One-way ANOVA tests are performed on columns of data within each specified WinCross comparison group. WinCross will assign a #1 to the first subset of data within each comparison group where no significant differences were found. Likewise, WinCross will assign a #2 to the next subset of data within the same comparison group where no significant differences were found. This process continues until all subsets of data have been examined for each comparison group.

A column of data can be a member of multiple subsets of data where no significant differences were found. In this case, you will see multiple One-way ANOVA group indicators under that column of the banner on the mean row of your WinCross report. For example, #1#2#3 under a column of data indicates this value is a member of subset 1, subset 2 and subset 3 for that comparison group.

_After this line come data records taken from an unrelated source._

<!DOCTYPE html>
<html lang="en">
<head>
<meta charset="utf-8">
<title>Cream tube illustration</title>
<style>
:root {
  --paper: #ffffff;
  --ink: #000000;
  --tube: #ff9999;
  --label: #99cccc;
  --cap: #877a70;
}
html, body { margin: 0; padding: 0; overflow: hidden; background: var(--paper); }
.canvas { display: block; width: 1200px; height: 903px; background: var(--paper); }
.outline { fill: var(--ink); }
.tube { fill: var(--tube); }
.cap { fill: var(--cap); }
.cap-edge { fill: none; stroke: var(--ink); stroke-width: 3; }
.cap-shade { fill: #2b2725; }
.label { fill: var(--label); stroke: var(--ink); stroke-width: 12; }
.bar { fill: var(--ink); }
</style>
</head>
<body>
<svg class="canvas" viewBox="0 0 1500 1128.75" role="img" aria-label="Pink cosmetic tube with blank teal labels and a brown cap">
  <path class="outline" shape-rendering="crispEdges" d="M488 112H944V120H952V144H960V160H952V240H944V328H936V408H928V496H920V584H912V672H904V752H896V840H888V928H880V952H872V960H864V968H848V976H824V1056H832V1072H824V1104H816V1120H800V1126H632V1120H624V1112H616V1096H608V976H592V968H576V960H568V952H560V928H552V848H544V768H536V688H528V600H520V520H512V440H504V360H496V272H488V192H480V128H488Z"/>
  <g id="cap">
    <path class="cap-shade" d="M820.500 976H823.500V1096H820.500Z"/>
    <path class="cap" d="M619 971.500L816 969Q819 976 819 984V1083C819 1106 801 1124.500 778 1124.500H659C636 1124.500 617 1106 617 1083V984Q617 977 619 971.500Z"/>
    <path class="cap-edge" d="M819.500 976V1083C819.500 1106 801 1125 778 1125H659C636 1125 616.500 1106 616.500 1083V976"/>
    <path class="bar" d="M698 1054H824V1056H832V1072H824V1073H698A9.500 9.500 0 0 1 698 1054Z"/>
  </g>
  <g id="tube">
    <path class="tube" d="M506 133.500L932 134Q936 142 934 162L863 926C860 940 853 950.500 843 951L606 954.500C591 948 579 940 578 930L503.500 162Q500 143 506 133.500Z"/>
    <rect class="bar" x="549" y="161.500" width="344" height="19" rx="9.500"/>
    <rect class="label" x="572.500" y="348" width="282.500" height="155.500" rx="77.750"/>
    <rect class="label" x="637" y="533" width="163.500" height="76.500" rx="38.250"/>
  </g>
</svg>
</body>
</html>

10. Which WinCross statistical/significance test should I use?

This article gives careful treatment to this question.

11. What is the "design effect" / effective sample size in WinCross?

This article discusses how WinCross treats these subjects.

**SAMPLE BALANCING**

1. What is Sample Balancing? Is it the same as rim weighting? Are negative weights possible?

These questions are covered in this article.

**SAMPLE SIZES**

1. How do I determine sample sizes for monadic and paired comparison studies?

This question is covered in this article.

**FIELD WIDTH ERROR**

1. Why do I get a "Field width does not match code values" error?

There is a value wider than the programmed logic. For example, logic of the form **Q2 (1-99)** or **1/5:2 (1-99)**
is in use, but a value larger than 99 was encountered in the data.

**MICROSOFT SURFACE RT**

1. Does WinCross run on Microsoft Surface RT tablet computers?

WinCross is not compatible with the Microsoft Surface RT tablet, though it will run on versions of the Surface that include an option to run a genuine Windows operating system. The Surface 3 tablet is one that provides an option to run genuine Windows.

**HELPFUL DOCUMENTS**

The following documents cover various topics relating to weighted significance testing, and to part-whole comparison of means:

Weighted Data and Significance Testing Tools

Weighted Standard Error and its Impact on Significance Testing (WinCross vs. Quantum & SPSS)

Alternative Approaches to Significance Testing with Weighted Means

An Analysis of WinCross, SPSS, and Mentor Procedures for Estimating the Variance of a Weighted Mean

Part-Whole Comparison of Means